Source data -
Segment Open
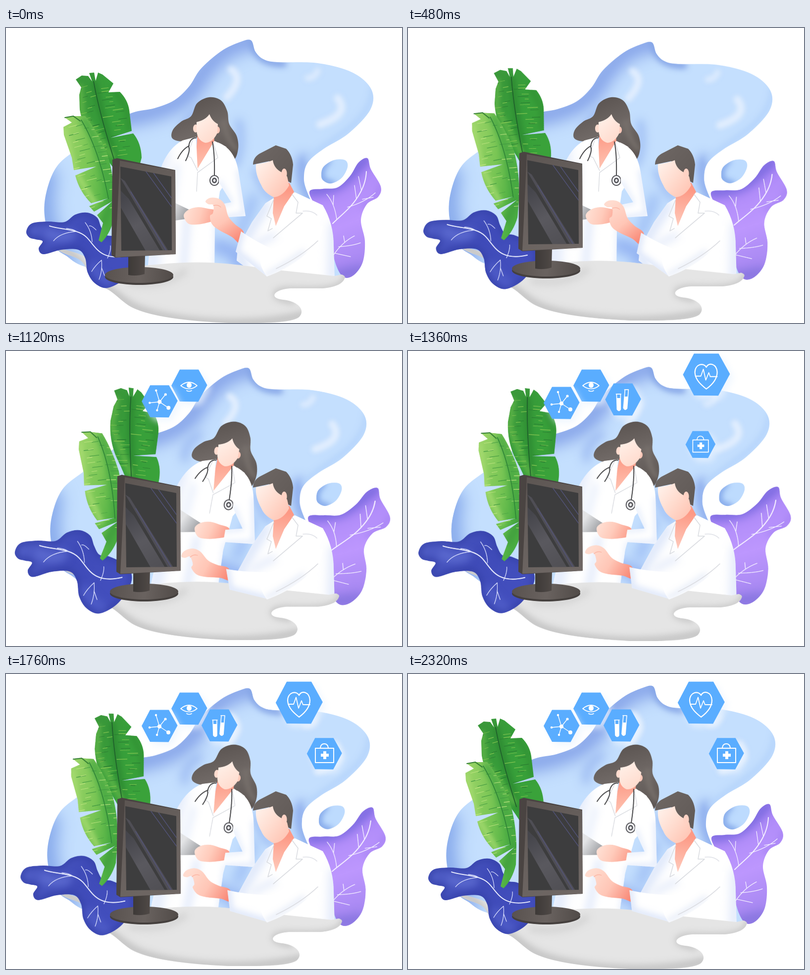
Write an HTML page with a canvas that moves like this. It is 800 px wide and 596 px high and loops after 2.4 s.

```html
<!DOCTYPE html>
<html lang="en">
<head>
<meta charset="utf-8">
<title>Clinic</title>
<style>
html, body { margin: 0; width: 100%; height: 100%; overflow: hidden; background: #fff; }
canvas { display: block; width: 800px; height: 596px; }
</style>
</head>
<body>
<canvas id="stage" width="800" height="596"></canvas>
<script>
const W = 800, H = 596, LOOP = 2400, STEP = 80, SS = 2;
const ctx = document.getElementById('stage').getContext('2d');
ctx.imageSmoothingQuality = 'high';

const P = d => new Path2D(d);

// Closed curve through the given points
function smooth(str) {
  const v = str.split(/[ ,]+/).map(Number), n = v.length / 2, path = new Path2D();
  const at = i => { const k = (i + n) % n; return [v[2 * k], v[2 * k + 1]]; };
  path.moveTo(v[0], v[1]);
  for (let i = 0; i < n; i++) {
    const [a, b, c, d] = [at(i - 1), at(i), at(i + 1), at(i + 2)];
    path.bezierCurveTo(b[0] + (c[0] - a[0]) / 6, b[1] + (c[1] - a[1]) / 6,
      c[0] - (d[0] - b[0]) / 6, c[1] - (d[1] - b[1]) / 6, c[0], c[1]);
  }
  path.closePath();
  return path;
}

function layer(draw) {
  const c = document.createElement('canvas');
  c.width = W * SS;
  c.height = H * SS;
  const g = c.getContext('2d');
  g.scale(SS, SS);
  g.lineCap = g.lineJoin = 'round';
  draw(g);
  return c;
}

function lin(g, x0, y0, x1, y1, ...cols) {
  const gr = g.createLinearGradient(x0, y0, x1, y1);
  cols.forEach((c, i) => gr.addColorStop(i / (cols.length - 1), c));
  return gr;
}

// Filled shape with soft strokes [path, colour, width, blur] kept inside it
function shape(g, path, fill, ...soft) {
  g.save();
  g.fillStyle = fill;
  g.fill(path);
  g.clip(path);
  for (const [d, color, width, blur] of soft) {
    g.filter = `blur(${blur * SS}px)`;
    g.strokeStyle = color;
    g.lineWidth = width;
    g.stroke(typeof d === 'string' ? P(d) : d);
  }
  g.restore();
}

function line(g, d, color, width) {
  g.strokeStyle = color;
  g.lineWidth = width;
  g.stroke(P(d));
}

function disc(g, x, y, rx, ry, fill) {
  g.fillStyle = fill;
  g.beginPath();
  g.ellipse(x, y, rx, ry, 0, 0, 7);
  g.fill();
}

function seeded(s) {
  return () => (s = (s * 16807) % 2147483647) / 2147483647;
}

// Short fibres on both sides of a leaf's midrib
function fibres(g, path, [x0, y0, x1, y1], reach, count, color, seed) {
  const rnd = seeded(seed);
  g.save();
  g.clip(path);
  for (let i = 0; i < count; i++) {
    const u = (i + rnd()) / count, side = i % 2 ? 1 : -1;
    const a = reach * rnd() * 0.75, len = 7 + rnd() * 14;
    const x = x0 + (x1 - x0) * u + side * a, y = y0 + (y1 - y0) * u - a * 0.12 * side;
    line(g, `M${x} ${y}l${side * len} ${-side * len * 0.2 + 1}`, color, 0.6 + rnd() * 0.7);
  }
  g.restore();
}

const blob = layer(g => {
  const body = smooth('495 25 504 48 520 63 548 69 630 71 700 90 738 124 736 165 692 213 642 244 611 270 602 298 608 330 640 400 668 465 685 486 680 500 640 505 500 505 200 490 118 458 92 430 78 380 82 330 104 278 150 240 210 195 256 171 300 162 340 146 370 118 394 82 436 46 474 28');
  shape(g, body, '#c4dffe',
    ['M500 25C440 28 408 70 382 112S300 170 235 180', '#84a2e8', 40, 16],
    ['M495 20C502 60 525 72 560 72', '#84a4e6', 14, 6],
    ['M80 300C68 360 76 430 120 470', '#83a6ea', 44, 17],
    ['M600 265C592 310 612 340 640 390', '#7fa0e8', 20, 11],
    ['M742 120C740 190 660 220 612 264', '#b4d3fb', 10, 6],
    ['M470 190Q480 240 462 275M505 290Q520 330 540 345', '#9dbcf3', 14, 9],
    ['M360 215Q360 180 390 165', '#9bb9f1', 16, 10],
    ['M425 440L480 460L470 480', '#8eaef0', 28, 13],
    ['M500 345L470 420', '#9bbcf4', 20, 12],
    ['M455 84Q482 102 446 140', '#e2eefe', 14, 5],
    ['M609 101Q622 103 630 86', '#dcebfe', 12, 5],
    ['M670 142Q696 174 634 195', '#e2eefe', 15, 5]);
  shape(g, smooth('637 299 641 281 662 267 685 267 690 281 678 303 657 314 642 309'), '#bddbfe',
    ['M650 268Q630 285 640 310L660 316', '#7fa4e8', 13, 6]);
});

const deskPath = P('M100 444C130 450 150 455 175 470C230 490 285 478 340 475C430 469 490 482 540 488L663 501L678 498Q687 501 684 506C680 518 662 524 640 526L575 526C540 528 530 546 560 549C590 552 606 570 592 584C575 598 500 596 450 596C360 592 285 582 250 562C228 548 215 530 196 524C170 515 168 490 155 474C145 460 115 460 100 444Z');
const desk = layer(g => shape(g, deskPath, '#e5e5e5',
  ['M100 446C160 450 150 515 205 526C245 555 250 570 330 585S520 602 600 580', '#c2c2c2', 16, 7],
  ['M688 500C680 530 640 530 570 528C535 530 535 548 580 553', '#c4c4c4', 10, 6],
  ['M250 515Q320 525 360 492', '#d3d3d3', 12, 7]));

const blueLeaf = layer(g => {
  const leaf = smooth('41 411 52 395 84 391 118 392 140 377 164 373 184 383 192 402 202 418 222 422 256 440 264 468 240 506 205 525 180 516 165 494 160 465 146 448 112 448 76 457 66 446 74 431 60 427 47 423');
  shape(g, leaf, lin(g, 41, 380, 220, 510, '#5563ca', '#3f4bb8', '#434fbe'),
    [leaf, '#3541a8', 9, 6],
    ['M85 415Q115 428 135 418', '#6170d4', 14, 8],
    ['M175 480Q190 505 210 515', '#5260ca', 14, 8]);
  line(g, 'M88 400C112 408 145 405 163 423S190 472 246 460', '#eef1ff', 1.9);
  line(g, 'M122 405Q136 406 144 412M160 393Q173 410 174 432M96 430Q110 413 143 411M182 408Q172 398 168 400M193 469Q180 480 173 492M193 470Q195 490 188 508M193 484L199 500M205 465Q212 450 211 440', '#dfe4ff', 1.2);
});

const purpleLeaf = layer(g => {
  const leaf = smooth('730 263 737 285 757 320 752 341 729 356 717 388 725 430 721 472 704 498 684 504 668 482 650 420 630 370 613 331 640 325 670 322 695 299 712 272');
  shape(g, leaf, lin(g, 640, 300, 720, 500, '#ab88f7', '#bd97fe', '#a184ee'),
    ['M612 328C680 325 690 300 728 262', '#7466dc', 20, 10],
    ['M757 318Q750 350 722 360', '#a482f2', 8, 6],
    ['M720 490L670 500', '#7e70da', 18, 11]);
  line(g, 'M660 395C680 375 700 362 716 332Q727 312 728 290', '#f4efff', 2);
  line(g, 'M648 336Q664 355 668 386M662 338L661 357M690 362Q725 352 746 333M708 346L704 318M718 328L712 300M720 346L742 342M662 458Q680 432 704 420M684 432L682 420M672 442Q700 440 716 434M664 455L696 462', '#f4efff', 1.3);
});

const darkLeaf = layer(g => {
  const leaf = P('M141 104L153 96L166 97L174 108L168 91L178 90L181 107L186 90L195 94L217 112L207 130L230 129Q246 145 249 166L254 208L211 222L257 213Q273 232 274 262L264 300L228 300Q206 265 180 235Q156 205 149 165L148 135L152 120Z');
  shape(g, leaf, lin(g, 145, 170, 260, 190, '#3a983a', '#38a03b', '#3aa23a'),
    ['M178 112Q192 175 222 270', '#2c8831', 12, 6],
    ['M150 120L154 175L215 260', '#5fb548', 10, 5],
    ['M215 120L245 165L250 205', '#319034', 10, 6]);
  fibres(g, leaf, [178, 115, 216, 260], 40, 30, '#8ecb53', 11);
  fibres(g, leaf, [178, 120, 216, 250], 40, 18, '#27762f', 37);
  line(g, 'M177 108Q188 170 219 268', '#1f602b', 1.8);
});

const lightLeaf = layer(g => {
  const leaf = P('M119 181L136 178L160 178Q184 208 203 250Q217 290 219 345L218 385Q211 415 193 433L187 429L196 394L184 378L215 350L178 371L168 360L207 344L172 354Q148 330 140 298L182 280L137 287L133 262L117 216L116 200L133 191Z');
  shape(g, leaf, lin(g, 118, 260, 218, 270, '#98d366', '#7ac655', '#4aae42'),
    ['M158 185Q190 235 212 345', '#45a642', 14, 7],
    ['M118 205L140 290L180 355', '#a8dc72', 8, 5],
    ['M196 395L214 350', '#429f3e', 14, 6]);
  fibres(g, leaf, [155, 195, 205, 340], 38, 24, '#3f9740', 23);
  fibres(g, leaf, [153, 195, 205, 370], 40, 26, '#c2e682', 71);
  line(g, 'M152 186Q188 245 207 345', '#2f8437', 1.7);
  line(g, 'M119 181L136 178L150 188', '#347f34', 2);
});

const SKIN = '#ffdccf', BLUSH = '#fca391', HAIR = '#625b58', FOLD = '#d9dbe0';

const womanBody = layer(g => {
  const hair = smooth('410 140 434 146 447 168 451 194 466 218 469 244 460 266 438 255 420 230 385 221 357 229 336 223 337 206 354 189 374 178 386 152');
  shape(g, hair, lin(g, 390, 140, 440, 260, '#5b5451', '#706966', '#5f5855'),
    ['M440 190Q445 225 465 245', '#7b746f', 8, 5]);
  shape(g, P('M387 212L385 240L386 285L420 244L421 212Z'), lin(g, 390, 225, 400, 280, '#fda08c', '#ffc3b2'));
  disc(g, 383, 203, 5, 8, SKIN);
  disc(g, 427, 206, 5, 7, '#ffc9b9');
  shape(g, P('M385 190Q403 186 411 174Q416 188 428 194L427 212Q418 231 403 232Q387 228 385 208Z'),
    lin(g, 385, 185, 425, 230, '#fff0e8', '#ffd9cb'));
  const coat = P('M357 227L384 220L387 284L421 228L445 240L452 300L432 330L422 400L421 500L285 500L300 340C306 290 322 245 357 227Z');
  shape(g, coat, '#fff',
    ['M318 250C300 310 300 420 295 500', '#dbe5fa', 22, 12],
    ['M366 385L358 490', '#e2eafb', 14, 8],
    ['M425 385L424 480', '#e1eafb', 8, 6],
    ['M345 280L335 350', '#e8effc', 12, 8]);
  line(g, 'M378 224L366 258L374 262L387 288M419 233L428 262L420 268L387 292L385 330', FOLD, 1.4);
  line(g, 'M384 222Q371 222 369 240Q373 248 363 268M370 238Q356 245 347 264M417 230Q422 255 421 298', '#48484a', 2);
  disc(g, 421, 308, 10, 11, '#55555a');
  disc(g, 421, 308, 8, 9, '#f4f5f7');
  disc(g, 421, 308, 5, 5.5, '#4d4d52');
  disc(g, 421, 308, 2.6, 3, '#e8e8ea');
});

const womanHand = layer(g => {
  shape(g, P('M322 344L370 367L362 386L322 392Z'), lin(g, 335, 360, 372, 380, '#e3e4e6', '#94969a'));
  shape(g, smooth('359 379 369 367 388 362 408 365 428 370 426 386 408 393 386 397 368 395'),
    lin(g, 362, 370, 422, 388, '#ffe0d4', '#ffcbbb', BLUSH));
});

const womanArm = layer(g => shape(g,
  P('M428 231C456 242 466 266 470 292L484 380L420 384L421 359L455 352L430 312Z'), '#fff',
  ['M470 290L482 376L425 386', '#dde7fb', 8, 6],
  ['M432 312L454 352L422 360', '#e1eafb', 8, 6]));

const manBody = layer(g => {
  const coat = P('M540 344L524 354L497 392L468 445L466 470L520 510L664 510L662 440Q662 395 640 358L584 332Z');
  shape(g, coat, '#fff',
    ['M525 355L470 445L480 490', '#d5e1f9', 18, 10],
    ['M664 400L660 505', '#dce5f9', 18, 10],
    ['M540 420L500 440', '#e7edfb', 14, 8]);
  shape(g, P('M541 340L572 312L582 331L562 360L545 400L539 374Z'), lin(g, 560, 325, 548, 395, '#fd9985', '#ffc8b9'));
  const hair = P('M499 276Q499 262 512 254L545 237L566 244Q578 256 580 276L576 313L558 304L540 285L532 269Z');
  shape(g, hair, lin(g, 510, 245, 575, 300, '#6d6663', HAIR));
  shape(g, P('M505 275Q528 272 539 267Q541 283 556 291L568 300L572 318Q560 340 541 342Q522 333 516 318Q503 295 505 275Z'),
    lin(g, 505, 280, 570, 330, '#fff0e9', SKIN, '#ffc5b4'));
  disc(g, 562, 294, 5.5, 10, '#ffd2c4');
  line(g, 'M541 346L527 380L536 385L529 410L538 405M578 336L590 352L586 374L599 374L540 424', FOLD, 1.5);
  line(g, 'M600 370Q618 368 628 378', '#e0e2e8', 1.6);
});

const manSleeve = layer(g => {
  shape(g, P('M640 400L634 428Q590 480 527 502Q504 470 520 450Q570 440 600 400Z'), '#fff',
    ['M600 452Q560 480 527 498', '#e6ecf8', 9, 6]);
  line(g, 'M630 430Q596 462 546 486', '#dcdde2', 1.6);
});

const manArm = layer(g => {
  shape(g, smooth('403 350 413 343 430 345 442 357 449 380 462 396 480 412 474 436 456 422 430 408 416 396 412 380 418 374 419 358 409 356'),
    lin(g, 415, 350, 472, 428, '#ffdccf', '#ffc6b6', '#f98876'));
  line(g, 'M419 359Q428 356 434 362', '#fbb09f', 1.2);
  shape(g, P('M475 411Q505 432 545 450L560 482L527 502L464 452Z'), '#fff',
    ['M475 411L464 452L527 502', '#d7e2f9', 12, 7]);
});

const monitor = layer(g => {
  disc(g, 279, 490, 69, 16, '#45403e');
  disc(g, 279, 486, 69, 16, lin(g, 210, 480, 348, 490, '#59524f', '#6a6360', '#514b48'));
  shape(g, P('M257 446L291 445L290 484Q274 489 257 486Z'), lin(g, 257, 450, 291, 450, '#3e3a38', '#504a47'));
  shape(g, P('M225 253L234 250L352 274L353 444L231 451L223 446Z'), '#4a4442');
  shape(g, P('M240 255L352 275L353 444L231 450Z'), lin(g, 235, 260, 350, 440, '#5d5653', '#68615e', '#706865'));
  const screen = P('M241 267L344 287L345 436L243 437Z');
  shape(g, screen, '#3d3d3e');
  g.save();
  g.clip(screen);
  g.fillStyle = lin(g, 245, 330, 310, 436, '#46464c', '#5a595f', '#515055');
  g.fill(P('M241 315L258 332L321 437L292 437L241 348Z'));
  g.fillStyle = '#4f4e55';
  g.fill(P('M241 290L250 296L338 437L327 437Z'));
  line(g, 'M292 276L346 350M308 280L346 333M262 318L334 437', '#53547a', 1.4);
  g.restore();
});

const glyphs = {
  molecule(g) {
    for (const [x, y, r] of [[-20, 3, 2.2], [-5, 18, 2.2], [18, 13, 4], [12, -14, 2.6], [-7, -22, 2.2]]) {
      line(g, `M0 1L${x} ${y}`, '#fff', 1.4);
      disc(g, x, y, r, r, '#fff');
    }
    disc(g, 0, 1, 4, 4, '#fff');
  },
  eye(g) {
    line(g, 'M-17 0Q0 -14 16 0Q0 13 -17 0ZM-5 10Q0 13 5 10', '#fff', 1.7);
    disc(g, 0, -1, 5, 5.5, '#fff');
  },
  tubes(g) {
    line(g, 'M-14 -11H-4M-13 -11L-12 20Q-8 25 -5 20L-5 -11M3 -20H11M4 -20L1 17Q4 23 8 18L11 -20', '#fff', 1.6);
    g.fillStyle = '#fff';
    g.fill(P('M-13 -3H-5V20Q-8 25 -12 20ZM3 -6H10L8 18Q4 23 1 17Z'));
  },
  heart(g) {
    line(g, 'M0 -15C-5 -25 -23 -22 -23 -4C-22 11 -10 21 0 29C11 21 22 9 22 -5C21 -22 5 -26 0 -15Z', '#fff', 2.2);
    line(g, 'M-22 3H-11L-6 -11L-1 11L5 -4L8 4H22', '#fff', 1.8);
  },
  kit(g) {
    g.strokeStyle = '#fff';
    g.lineWidth = 1.9;
    g.strokeRect(-18, -11, 37, 29);
    line(g, 'M-8 -12Q-7 -20 0 -20T8 -12', '#fff', 1.9);
    g.fillStyle = '#fff';
    g.fill(P('M-2 -5H4V0H9V6H4V11H-2V6H-7V0H-2Z'));
  }
};

// glyph, x, y, size, start, duration
const icons = [
  ['eye', 370, 70, 1, 800, 280],
  ['molecule', 310, 105, 1, 860, 300],
  ['tubes', 431, 104, 1, 1120, 300],
  ['heart', 592, 58, 1.31, 1160, 320],
  ['kit', 643, 161, 0.98, 1260, 300]
];

const ramp = (t, a, b) => Math.max(0, Math.min(1, (t - a) / (b - a)));
const ease = u => u * u * (3 - 2 * u);
const backOut = u => 1 + 2 * (u - 1) ** 3 + (u - 1) ** 2;

function drawIcon([name, x, y, size, start, span], t) {
  if (t <= start) return;
  const k = backOut(ramp(t, start, start + span)), s = Math.min(k, 1);
  ctx.save();
  ctx.translate(290 + (x - 290) * k, 350 + (y - 350) * k);
  ctx.scale(s, s);
  ctx.save();
  ctx.scale(size, size);
  ctx.shadowColor = 'rgba(235,244,255,.75)';
  ctx.shadowBlur = 14;
  ctx.shadowOffsetX = ctx.shadowOffsetY = 7;
  ctx.fillStyle = '#5aadff';
  ctx.fill(P('M-36 0L-19 -32.5L19 -32.5L36.5 -1L18.5 32.5L-19 32Z'));
  ctx.restore();
  ctx.lineCap = ctx.lineJoin = 'round';
  glyphs[name](ctx);
  ctx.restore();
}

function put(img, ...m) {
  ctx.save();
  if (m.length) ctx.transform(...m);
  ctx.drawImage(img, 0, 0, W, H);
  ctx.restore();
}

function scaled(s, x, y) {
  return [s, 0, 0, s, x * (1 - s), y * (1 - s)];
}

function turned(a, x, y) {
  const c = Math.cos(a), s = Math.sin(a);
  return [c, s, -s, c, x - c * x + s * y, y - s * x - c * y];
}

function render(t) {
  const p = Math.min(t, 2320 - t) / 1160;
  const q = p / 0.966;
  const breathe = scaled(1 - 0.0405 * p, 385, 285);
  ctx.fillStyle = '#fff';
  ctx.fillRect(0, 0, W, H);

  put(blob, ...breathe);
  put(purpleLeaf, 1 + 0.14 * q, 0.07 * q, -0.1 * q, 1 - 0.01 * q, -55.3 * q, -34.7 * q);
  put(darkLeaf, ...turned(0.259 * p, 276, 400));

  icons.forEach(icon => drawIcon(icon, t));

  const lean = turned(0.13 * ease(ramp(t, 840, 1100)), 415, 530);
  const lift = -15 * ramp(t, 520, 760);
  put(womanBody, ...lean);
  ctx.save();
  ctx.transform(...lean);
  put(womanHand, 1, 0, 0, 1, 0, lift);
  put(womanArm);
  ctx.restore();

  put(manBody);
  put(desk, ...breathe);
  put(blueLeaf, 1 + 0.06 * q, -0.014 * q, -0.016 * q, 1 + 0.109 * q, -19 * q, -49.3 * q);
  put(lightLeaf, ...turned(0.13 * p, 270, 445));

  const reach = 0.43 * ramp(t, 440, 800) - 0.045 * ramp(t, 1120, 1360);
  put(manArm, ...turned(-reach, 527, 495));
  put(manSleeve);

  const out = 1 - ramp(t, 0, 320);
  put(monitor, 1, 0, 0, 1, -10 * out, 13 * out);
}

function tick(now) {
  render(Math.floor((now % LOOP) / STEP) * STEP);
  requestAnimationFrame(tick);
}
render(0);
requestAnimationFrame(tick);
</script>
</body>
</html>
```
Segment Closed
The lines above that include "coat" should each be listed.

Solution to this problem -
  const coat = P('M357 227L384 220L387 284L421 228L445 240L452 300L432 330L422 400L421 500L285 500L300 340C306 290 322 245 357 227Z');
  shape(g, coat, '#fff',
  const coat = P('M540 344L524 354L497 392L468 445L466 470L520 510L664 510L662 440Q662 395 640 358L584 332Z');
  shape(g, coat, '#fff',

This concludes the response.